  72. [72]
    Daganzo, C.F. (1984). The length of tours in zones of different shapes. Transportation Research B, 18B, 135–145.MathSciNetCrossRefGoogle Scholar
  73. [73]
    Brotcorne, L., G. Laporte, and F. Semet (2002). Fast heuristics for large scale covering-location problems. Computers and Operations Research, 29, 651–665.CrossRefMathSciNetGoogle Scholar
  74. [74]
    Snyder, L. (2003). Supply Chain Robustness and Reliability: Models and Algorithms. Department of Industrial Engineering and Management Sciences, Northwestern University, Evanston, IL.Google Scholar
  75. [75]
    Menezes, M., O. Berman, and D. Krass (2003). The Median problem with unreliable facilities.
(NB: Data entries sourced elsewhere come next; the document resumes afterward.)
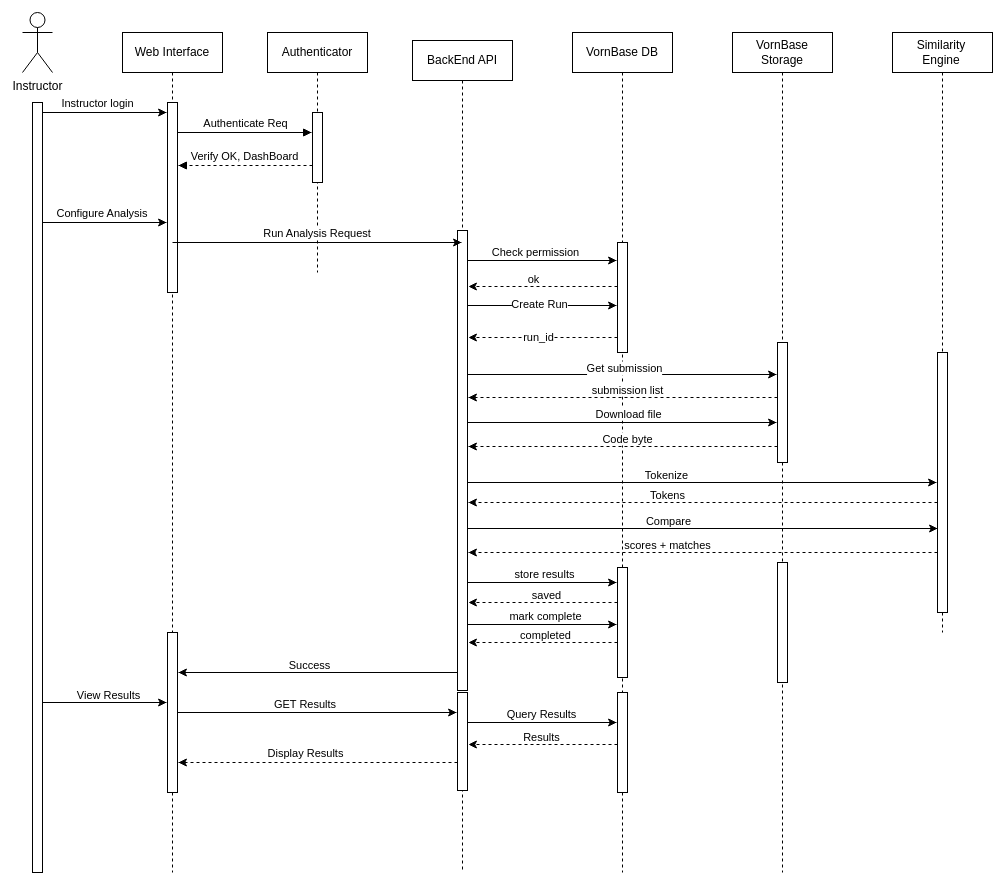
<!DOCTYPE html>
<html lang="en">
<head>
<meta charset="utf-8">
<title>Analysis run sequence diagram</title>
<style>
:root { --ink: #000; --paper: #fff; }
* { box-sizing: border-box; }
body { margin: 0; background: var(--paper); }
.diagram {
  position: relative; width: 1005px; height: 885px; overflow: hidden;
  background: var(--paper); color: var(--ink);
  font-family: "Liberation Sans", Helvetica, Arial, sans-serif;
}
.lines { position: absolute; inset: 0; display: block; }
.lines g { stroke: var(--ink); fill: none; }
.lines marker path { fill: var(--ink); stroke: var(--ink); }
.lines .bars { fill: var(--paper); }
.lines .lifelines, .lines .replies { stroke-dasharray: 3 3; }
.lines .calls line, .lines .replies line { marker-end: url(#arrow); }
.lines .calls .block, .lines .replies .block { marker-end: url(#block-arrow); }
.participant {
  position: absolute; left: var(--x); top: 32px; width: 101px; height: 41px;
  display: flex; align-items: center; justify-content: center;
  padding-right: 1px;
  border: 1px solid var(--ink); background: var(--paper);
  font-size: 12px; line-height: 15px; text-align: center;
}
.participant.lower { top: 40px; }
.participant.engine { padding-right: 3px; }
.message, .actor-name {
  position: absolute; left: var(--x); top: var(--y);
  transform: translate(-50%, -50%);
  font-size: 11px; line-height: 13px; white-space: nowrap;
  background: var(--paper);
}
.message { margin-top: -1px; }
.message.over-line { box-shadow: 0 1px var(--paper); }
.actor-name { font-size: 12px; line-height: 14px; }
</style>
</head>
<body>
<main class="diagram">
  <svg class="lines" width="1005" height="885" viewBox="0 0 1005 885" aria-hidden="true">
    <defs>
      <marker id="arrow" markerUnits="userSpaceOnUse" markerWidth="10" markerHeight="10" refX="8" refY="3.5" orient="auto" overflow="visible">
        <path d="M7 3.5L0 7L1.8 3.5L0 0Z"/>
      </marker>
      <marker id="block-arrow" markerUnits="userSpaceOnUse" markerWidth="10" markerHeight="10" refX="8" refY="3.5" orient="auto" overflow="visible">
        <path d="M7 3.5L0 7V0Z"/>
      </marker>
    </defs>
    <g transform="translate(.5 .5)">
      <g class="actor">
        <circle cx="37" cy="19.5" r="7.5"/>
        <path d="M37 27V52M22 32H52M37 52L22 72M37 52L52 72"/>
      </g>
      <g class="lifelines">
        <line x1="172" y1="72" x2="172" y2="872"/>
        <line x1="317" y1="72" x2="317" y2="272"/>
        <line x1="462" y1="80" x2="462" y2="870"/>
        <line x1="622" y1="72" x2="622" y2="872"/>
        <line x1="782" y1="72" x2="782" y2="872"/>
        <line x1="942" y1="72" x2="942" y2="632"/>
      </g>
      <g class="bars">
        <rect x="32" y="102" width="10" height="770"/>
        <rect x="167" y="102" width="10" height="190"/>
        <rect x="167" y="632" width="10" height="160"/>
        <rect x="312" y="112" width="10" height="70"/>
        <rect x="457" y="230" width="10" height="460"/>
        <rect x="457" y="692" width="10" height="98"/>
        <rect x="617" y="242" width="10" height="110"/>
        <rect x="617" y="567" width="10" height="110"/>
        <rect x="617" y="692" width="10" height="100"/>
        <rect x="777" y="342" width="10" height="120"/>
        <rect x="777" y="562" width="10" height="120"/>
        <rect x="937" y="352" width="10" height="260"/>
      </g>
      <g class="calls">
        <line x1="42" y1="112" x2="166" y2="112"/>
        <line class="block" x1="177" y1="132" x2="311" y2="132"/>
        <line x1="42" y1="222" x2="166" y2="222"/>
        <line x1="172" y1="242" x2="461" y2="242"/>
        <line x1="467" y1="260" x2="616" y2="260"/>
        <line x1="467" y1="305" x2="616" y2="305"/>
        <line x1="467" y1="374" x2="776" y2="374"/>
        <line x1="467" y1="422" x2="776" y2="422"/>
        <line x1="467" y1="482" x2="936" y2="482"/>
        <line x1="467" y1="528" x2="937" y2="528"/>
        <line x1="467" y1="582" x2="616" y2="582"/>
        <line x1="467" y1="624" x2="616" y2="624"/>
        <line x1="457" y1="672" x2="178" y2="672"/>
        <line x1="42" y1="702" x2="166" y2="702"/>
        <line x1="177" y1="712" x2="456" y2="712"/>
        <line x1="467" y1="722" x2="616" y2="722"/>
      </g>
      <g class="replies">
        <line class="block" x1="312" y1="165" x2="178" y2="165"/>
        <line x1="617" y1="286" x2="468" y2="286"/>
        <line x1="617" y1="337" x2="468" y2="337"/>
        <line x1="777" y1="397" x2="468" y2="397"/>
        <line x1="777" y1="446" x2="468" y2="446"/>
        <line x1="937" y1="502" x2="468" y2="502"/>
        <line x1="937" y1="552" x2="468" y2="552"/>
        <line x1="617" y1="602" x2="468" y2="602"/>
        <line x1="617" y1="642" x2="468" y2="642"/>
        <line x1="617" y1="744" x2="468" y2="744"/>
        <line x1="457" y1="762" x2="178" y2="762"/>
      </g>
    </g>
  </svg>

  <div class="actor-name" style="--x:37.5px;--y:86px">Instructor</div>
  <div class="participant" style="--x:122px">Web Interface</div>
  <div class="participant" style="--x:267px">Authenticator</div>
  <div class="participant lower" style="--x:412px">BackEnd API</div>
  <div class="participant" style="--x:572px">VornBase DB</div>
  <div class="participant" style="--x:732px">VornBase<br>Storage</div>
  <div class="participant engine" style="--x:892px">Similarity<br>Engine</div>

  <div class="message" style="--x:97.5px;--y:103.5px">Instructor login</div>
  <div class="message" style="--x:245.5px;--y:123.5px">Authenticate Req</div>
  <div class="message" style="--x:244.5px;--y:156.5px">Verify OK, DashBoard</div>
  <div class="message" style="--x:102px;--y:213.5px">Configure Analysis</div>
  <div class="message" style="--x:317px;--y:233.5px">Run Analysis Request</div>
  <div class="message" style="--x:535.5px;--y:252.5px">Check permission</div>
  <div class="message" style="--x:533.5px;--y:279.5px">ok</div>
  <div class="message" style="--x:539.5px;--y:304.5px">Create Run</div>
  <div class="message" style="--x:538.5px;--y:337.5px">run_id</div>
  <div class="message over-line" style="--x:624.5px;--y:368.5px">Get submission</div>
  <div class="message" style="--x:627.5px;--y:390.5px">submission list</div>
  <div class="message" style="--x:628.5px;--y:414.5px">Download file</div>
  <div class="message" style="--x:627.5px;--y:439.5px">Code byte</div>
  <div class="message" style="--x:666.5px;--y:475.5px">Tokenize</div>
  <div class="message" style="--x:667.5px;--y:495.5px">Tokens</div>
  <div class="message" style="--x:668.5px;--y:521.5px">Compare</div>
  <div class="message" style="--x:667.5px;--y:545.5px">scores + matches</div>
  <div class="message" style="--x:544.5px;--y:574.5px">store results</div>
  <div class="message" style="--x:546.5px;--y:595.5px">saved</div>
  <div class="message" style="--x:545.5px;--y:616.5px">mark complete</div>
  <div class="message" style="--x:545.5px;--y:635.5px">completed</div>
  <div class="message" style="--x:309.5px;--y:665.5px">Success</div>
  <div class="message" style="--x:108.5px;--y:695.5px">View Results</div>
  <div class="message" style="--x:305px;--y:704.5px">GET Results</div>
  <div class="message" style="--x:541.5px;--y:714.5px">Query Results</div>
  <div class="message" style="--x:541.5px;--y:737.5px">Results</div>
  <div class="message" style="--x:305.5px;--y:753.5px">Display Results</div>
</main>
</body>
</html>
EURO/Informs Meeting. Istanbul, Turkey.Google Scholar
  76. [76]
    Daskin, M. and L. Snyder (2003). The reliability P-median problem. EURO/Informs Meeting. Istanbul, Turkey.Google Scholar
  77. [77]
    Lee, E.K., R.J. Gallagher, D. Silvern, C.-S. Wuu, and M. Zaider (1999). Treatment planning for brachytherapy: An integer programming model, two computational approaches and experiments with permanent prostate implant planning. Physics in Medicine and Biology, 44, 145–165.CrossRefADSPubMedGoogle Scholar

Copyright information

© Springer Science + Business Media, Inc. 2005

Authors and Affiliations

  • Mark S. Daskin
    • 1
  • Latoya K. Dean
    • 1
  1. 1.Department of Industrial Engineering and Management SciencesNorthwestern UniversityEvanston

Personalised recommendations